Posted: 15th September 2015   In: Dispute Resolution, Dispute Resolution

The government has announced plans to prevent illegal immigrants renting properties. It will also crack down on rogue landlords who exploit immigrants and supply them with substandard accommodation.

Ministers say measures in the forthcoming Immigration Bill will enable landlords to evict illegal immigrant tenants more easily, by giving them the means to end a tenancy when a person’s leave to remain in the UK ends - in some circumstances without a court order.

This will be triggered by a notice issued by the Home Office confirming that the tenant no longer has the right to rent in the UK. The landlord would then be expected to take action to ensure that the illegal immigrant tenant or occupant leaves the property.

In addition, landlords will be required to conduct “right to rent” checks on their tenants’ immigration status before offering a tenancy agreement. The move follows a successful pilot scheme running in the West Midlands.

There will also be a new criminal offence targeted at unscrupulous landlords and agents who repeatedly fail to conduct the “right to rent” checks or fail to take steps to remove illegal immigrants from their property.

These landlords may face a fine, up to five years’ imprisonment and further sanctions under the Proceeds of Crime Act.

Forthcoming legislation will create a blacklist of persistent rogue landlords and letting agents, helping councils to focus their enforcement action on where it is most needed, and keeping track of those who have been convicted of housing offences.

And new measures will prevent a landlord or letting agent from renting out of properties if they are repeat offenders.

Other measures include:

We shall keep clients informed of developments.

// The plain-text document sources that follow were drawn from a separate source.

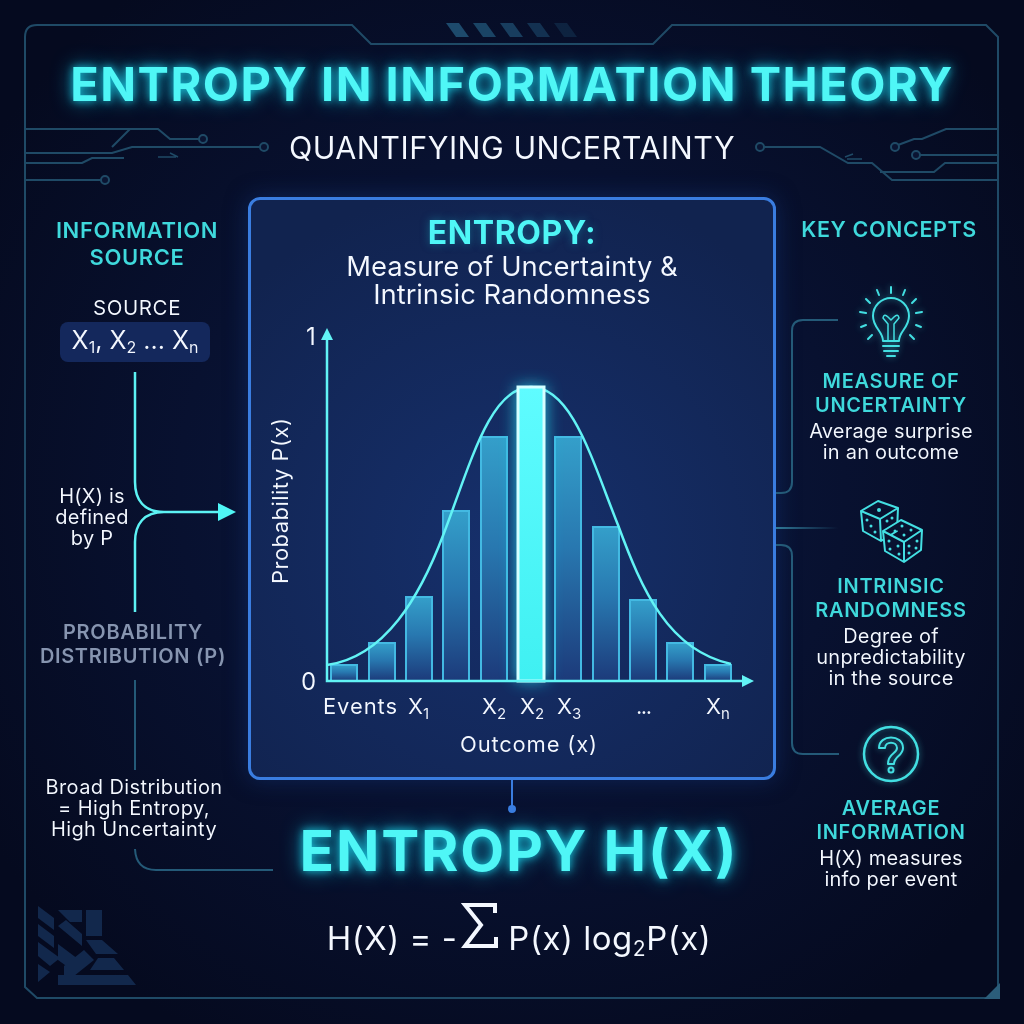
<!DOCTYPE html>
<html lang="en">
<head>
<meta charset="utf-8">
<title>Entropy in Information Theory</title>
<style>
:root {
  --night: #050a1f;
  --navy: #0a1432;
  --panel: #12265a;
  --panel-edge: #3a7de0;
  --cyan: #4ff6f6;
  --teal: #3fd9dc;
  --circuit: #1d4660;
  --connector: #245a78;
  --muted: #8795b0;
  --white: #f4f8ff;
}
* { box-sizing: border-box; margin: 0; padding: 0; }
html, body { width: 1024px; height: 1024px; overflow: hidden; background: var(--night); }
.poster {
  position: relative; width: 1024px; height: 1024px; overflow: hidden;
  background: radial-gradient(circle at 50% 48%, #0b1a42 0, #081130 45%, var(--night) 85%);
  color: var(--white); font-family: Inter, "Noto Sans", sans-serif;
  text-align: center; white-space: nowrap;
}
.layer { position: absolute; left: 0; top: 0; width: 1024px; height: 1024px; }
.block { position: absolute; display: flex; flex-direction: column; align-items: center; }
sub { font-size: .64em; line-height: 0; vertical-align: -.28em; }
h1, .result-title { color: var(--cyan); font-weight: 700; text-shadow: 0 0 8px #19c3d8, 0 0 20px #0f8fb0; }
h1 { font-size: 47px; line-height: 50px; letter-spacing: 1.5px; }
.masthead { left: 0; width: 1024px; top: 59px; }
.subtitle { margin-top: 19px; font-size: 30.5px; line-height: 40px; letter-spacing: .5px; }
.column-title { color: var(--teal); font-size: 22px; line-height: 27px; font-weight: 600; letter-spacing: .6px; }
.note { font-size: 20px; line-height: 21px; letter-spacing: .2px; }
.source { left: 37px; width: 200px; top: 217px; }
.source-label { margin-top: 25px; width: 194px; font-size: 20.5px; line-height: 24px; letter-spacing: .6px; }
.source-values {
  margin: 2px 4px 0 0; width: 150px; height: 40px; border-radius: 8px; background: #14285c;
  font-size: 25px; line-height: 37px;
}
.definition { left: 38px; width: 108px; top: 486px; }
.distribution { left: 33px; width: 200px; top: 620px; color: var(--muted); font-size: 20px; line-height: 24px; font-weight: 600; letter-spacing: .7px; }
.broad { left: 34px; width: 200px; top: 777px; }
.broad .note { letter-spacing: .4px; }
.panel {
  left: 248px; top: 197px; width: 528px; height: 583px; padding-top: 16px;
  border: 3px solid var(--panel-edge); border-radius: 12px;
  background: radial-gradient(circle at 50% 60%, #16306c, #11234f 85%);
  box-shadow: 0 0 22px #14387c80;
}
.panel h2 { color: var(--cyan); font-size: 32px; line-height: 34px; letter-spacing: .6px; text-shadow: 0 0 8px #1aa5c080; }
.panel p { margin-top: 2px; font-size: 27.4px; line-height: 28px; }
.concept-heading { left: 789px; width: 200px; top: 216px; }
.concept-heading .column-title { font-size: 21.5px; }
.concept { left: 791px; width: 200px; }
.concept h3 { color: var(--teal); font-size: 20px; line-height: 23.5px; font-weight: 600; letter-spacing: .7px; }
.concept .note { margin-top: 4px; }
.uncertainty { top: 370px; }
.randomness { top: 575px; }
.average { top: 797px; }
.result { left: 288px; width: 462px; top: 821px; }
.result-title { font-size: 57px; line-height: 60px; letter-spacing: 1.8px; }
.formula { display: flex; align-items: baseline; margin-top: 21px; font-size: 33px; line-height: 40px; }
.formula svg { width: 37px; height: 48px; margin: 0 10px -10px 4px; }
.formula .term { letter-spacing: .5px; }
.axis-text { fill: var(--white); font-family: Inter, "Noto Sans", sans-serif; font-size: 22px; }
.axis-text .index { font-size: 15px; }
</style>
</head>
<body>
<main class="poster">
  <svg class="layer" aria-hidden="true" fill="none" stroke-width="2">
    <g stroke="#1f4a66">
      <path d="M25 37Q25 25 37 25H352L371 44H653L672 25H986L998 37V988Q998 998 988 998H37L25 987Z"/>
      <path d="M25 129H158L170 139H199M25 153H112L132 147H260M25 163H82L92 158H124M25 180H101M46 129H130L112 147"/>
      <path d="M998 129H946L922 139H914L898 145M764 147H820L848 163H872L892 180H998M920 155H998M998 163H945L934 172H880"/>
      <g fill="#0a1432"><circle cx="203" cy="139" r="4"/><circle cx="264" cy="147" r="4"/><circle cx="105" cy="180" r="4"/><circle cx="760" cy="147" r="4"/><circle cx="895" cy="147" r="4"/><circle cx="916" cy="155" r="4"/></g>
      <path stroke-width="1.5" d="M158 157H176M170 153L178 157M845 157L853 154M847 159H862"/>
    </g>
    <g fill="#1d4a6c">
      <path id="stripe" d="M446 23H459L469 37H456Z"/>
      <use href="#stripe" x="27" opacity=".9"/><use href="#stripe" x="54" opacity=".8"/><use href="#stripe" x="81" opacity=".6"/><use href="#stripe" x="108" opacity=".35"/>
      <path fill="#2b5d7a" d="M984 999L1000 983V999Z"/>
    </g>
    <g fill="#12284c">
      <path d="M38 906L54 918V930L38 918ZM38 924L54 936V948L38 936ZM38 942L60 958L50 966L38 956ZM38 964L50 972L38 982ZM58 910H82V922H70ZM58 926L66 920L82 934V946ZM58 944L82 962L72 970L58 960ZM86 910H102V936H86ZM86 940H102L118 954H96ZM64 966L84 950L94 960L74 976H64ZM98 958H114L124 970H90ZM58 975H128L136 985H58Z"/>
    </g>
  </svg>

  <header class="block masthead">
    <h1>ENTROPY IN INFORMATION THEORY</h1>
    <p class="subtitle">QUANTIFYING UNCERTAINTY</p>
  </header>

  <section class="block source">
    <h2 class="column-title">INFORMATION<br>SOURCE</h2>
    <p class="source-label">SOURCE</p>
    <p class="source-values">X<sub>1</sub>, X<sub>2</sub> ... X<sub>n</sub></p>
  </section>
  <div class="block definition"><p class="note">H(X) is<br>defined<br>by P</p></div>
  <h2 class="block distribution">PROBABILITY<br>DISTRIBUTION (P)</h2>
  <div class="block broad"><p class="note">Broad Distribution<br>= High Entropy,<br>High Uncertainty</p></div>

  <section class="block panel">
    <h2>ENTROPY:</h2>
    <p>Measure of Uncertainty &amp;<br>Intrinsic Randomness</p>
  </section>

  <svg class="layer" role="img" aria-label="Bell-shaped bar chart of probability P(x) by outcome">
    <defs>
      <linearGradient id="bar-fill" x1="0" y1="0" x2="0" y2="1">
        <stop offset="0" stop-color="#349fca"/><stop offset=".45" stop-color="#2878b0"/><stop offset="1" stop-color="#1c3a7a"/>
      </linearGradient>
      <linearGradient id="peak-fill" x1="0" y1="0" x2="0" y2="1">
        <stop offset="0" stop-color="#5ffcff"/><stop offset="1" stop-color="#3ff0f2"/>
      </linearGradient>
      <filter id="glow" x="-100%" y="-20%" width="300%" height="140%"><feGaussianBlur stdDeviation="8"/></filter>
      <filter id="soft-glow" x="-30%" y="-30%" width="160%" height="160%"><feGaussianBlur stdDeviation="3"/></filter>
    </defs>
    <g class="bars" fill="url(#bar-fill)" stroke="#43b9e2" stroke-width="2">
      <rect x="331" y="665" width="26" height="16"/>
      <rect x="369" y="643" width="26" height="38"/>
      <rect x="406" y="597" width="26" height="84"/>
      <rect x="443" y="511" width="26" height="170"/>
      <rect x="481" y="437" width="26" height="244"/>
      <rect x="555" y="437" width="26" height="244"/>
      <rect x="593" y="527" width="26" height="154"/>
      <rect x="630" y="600" width="26" height="81"/>
      <rect x="667" y="643" width="26" height="38"/>
      <rect x="705" y="665" width="26" height="16"/>
    </g>
    <rect x="516" y="386" width="30" height="295" fill="#22d8ee" opacity=".8" filter="url(#glow)"/>
    <path d="M327 665C385 657 420 597 444 533C470 465 490 387 531 387C572 387 592 460 618 525C642 590 668 650 731 664" fill="none" stroke="#62f3f5" stroke-width="2.5"/>
    <rect x="518" y="387" width="26" height="294" fill="url(#peak-fill)" stroke="#d4ffff" stroke-width="3"/>
    <path d="M327 337V681H745" fill="none" stroke="#62f3f5" stroke-width="2.5"/>
    <path d="M327 328L333 340H321ZM754 681L742 675V687Z" fill="#62f3f5"/>
    <g class="axis-text">
      <text x="306" y="345" font-size="24">1</text>
      <text x="301" y="690" font-size="24">0</text>
      <text x="323" y="714" textLength="74">Events</text>
      <text x="408" y="714">X<tspan class="index" dy="5">1</tspan></text>
      <text x="482" y="714">X<tspan class="index" dy="5">2</tspan></text>
      <text x="520" y="714">X<tspan class="index" dy="5">2</tspan></text>
      <text x="557" y="714">X<tspan class="index" dy="5">3</tspan></text>
      <text x="636" y="714" textLength="16">...</text>
      <text x="706" y="714">X<tspan class="index" dy="5">n</tspan></text>
      <text x="460" y="752" textLength="137">Outcome (x)</text>
      <text transform="translate(288 584) rotate(-90)" textLength="166">Probability P(x)</text>
    </g>
  </svg>

  <svg class="layer" aria-hidden="true" fill="none" stroke-width="2">
    <defs>
      <linearGradient id="fade-right" gradientUnits="userSpaceOnUse" x1="776" y1="0" x2="838" y2="0">
        <stop offset="0" stop-color="#2f7896"/><stop offset="1" stop-color="#2f7896" stop-opacity="0"/>
      </linearGradient>
    </defs>
    <g class="source-flow" stroke="#5cf2f4" stroke-width="2.5">
      <path d="M135 372V482C135 500 144 512 164 512C144 512 135 524 135 542V612M160 512H220"/>
      <path d="M218 503L236 512L218 521Z" fill="#4ff6f6" stroke="none"/>
    </g>
    <g class="connectors" stroke="#245a78">
      <path d="M135 680V770M135 849Q136 870 156 870H273"/>
      <path d="M838 320H803Q792 320 792 331V482Q792 493 781 493H776M776 545H781Q792 545 792 556V743Q792 754 803 754H839"/>
      <path stroke="url(#fade-right)" d="M776 528H838V528.1"/>
    </g>
    <path stroke="#3a7de0" d="M512 780V806"/><circle cx="512" cy="809" r="4" fill="#3a7de0"/>
    <g class="concept-icons" stroke="#43dfe2" stroke-linecap="round" stroke-linejoin="round">
      <g id="bulb">
        <path d="M883 341C883 331 873 328 873 316A18 18 0 0 1 909 316C909 328 899 331 899 341Z"/>
        <path d="M883 346H899M884 351H898M887 356H895"/>
        <path stroke-width="1.5" d="M888 341V324L883 318Q884 313 888 317L891 320L894 317Q898 313 899 318L894 324V341"/>
        <path d="M891 287V293M877 290L879 295M905 290L903 295M866 299L870 303M916 299L912 303M860 312L866 313M922 312L916 313M861 327L866 325M921 327L916 325M868 339L872 335M914 339L910 335"/>
      </g>
      <g id="dice">
        <path fill="#091331" d="M861 511L878 501L898 508L897 531L881 541L863 531ZM861 511L880 519L898 508M880 519L881 541"/>
        <path fill="#091331" d="M883 531L901 520L922 530L921 550L904 562L885 551ZM883 531L904 542L922 530M904 542V562"/>
        <g fill="#43dfe2" stroke="none">
          <circle cx="879" cy="510" r="2"/><circle cx="867" cy="520" r="1.5"/><circle cx="871" cy="526" r="1.5"/><circle cx="875" cy="532" r="1.5"/><circle cx="887" cy="521" r="1.5"/><circle cx="892" cy="518" r="1.5"/>
          <circle cx="895" cy="531" r="1.5"/><circle cx="902" cy="526" r="1.5"/><circle cx="904" cy="535" r="1.5"/><circle cx="911" cy="530" r="1.5"/>
          <circle cx="889" cy="541" r="1.5"/><circle cx="898" cy="546" r="1.5"/><circle cx="890" cy="549" r="1.5"/><circle cx="899" cy="554" r="1.5"/><circle cx="909" cy="546" r="1.5"/><circle cx="917" cy="541" r="1.5"/><circle cx="909" cy="553" r="1.5"/><circle cx="916" cy="548" r="1.5"/>
        </g>
      </g>
      <g id="question">
        <circle cx="891" cy="754" r="27" stroke-width="2.5"/>
        <path d="M879 748C879 734 903 734 903 748C903 756 894 756 894 764H888C888 753 897 754 897 748C897 741 885 741 885 748Z"/>
        <circle cx="891" cy="770" r="2.5"/>
      </g>
      <g opacity=".55" filter="url(#soft-glow)"><use href="#bulb"/><use href="#question"/></g>
    </g>
  </svg>

  <div class="block concept-heading"><h2 class="column-title">KEY CONCEPTS</h2></div>
  <section class="block concept uncertainty">
    <h3>MEASURE OF<br>UNCERTAINTY</h3>
    <p class="note">Average surprise<br>in an outcome</p>
  </section>
  <section class="block concept randomness">
    <h3>INTRINSIC<br>RANDOMNESS</h3>
    <p class="note">Degree of<br>unpredictability<br>in the source</p>
  </section>
  <section class="block concept average">
    <h3>AVERAGE<br>INFORMATION</h3>
    <p class="note">H(X) measures<br>info per event</p>
  </section>

  <section class="block result">
    <h2 class="result-title">ENTROPY H(X)</h2>
    <p class="formula">
      <span class="term">H(X) = -</span>
      <svg viewBox="0 0 37 48" role="img" aria-label="sum over"><path d="M34 11V3H4L20 23L4 44H35V35" fill="none" stroke="#f4f8ff" stroke-width="4"/></svg>
      <span class="term">P(x) log<sub>2</sub>P(x)</span>
    </p>
  </section>
</main>
</body>
</html>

Please contact Janice Young if you would like more information about the issues raised in this article or any aspect of commercial property law.

Posted by: Janice Young
Dispute Resolution
Luton Office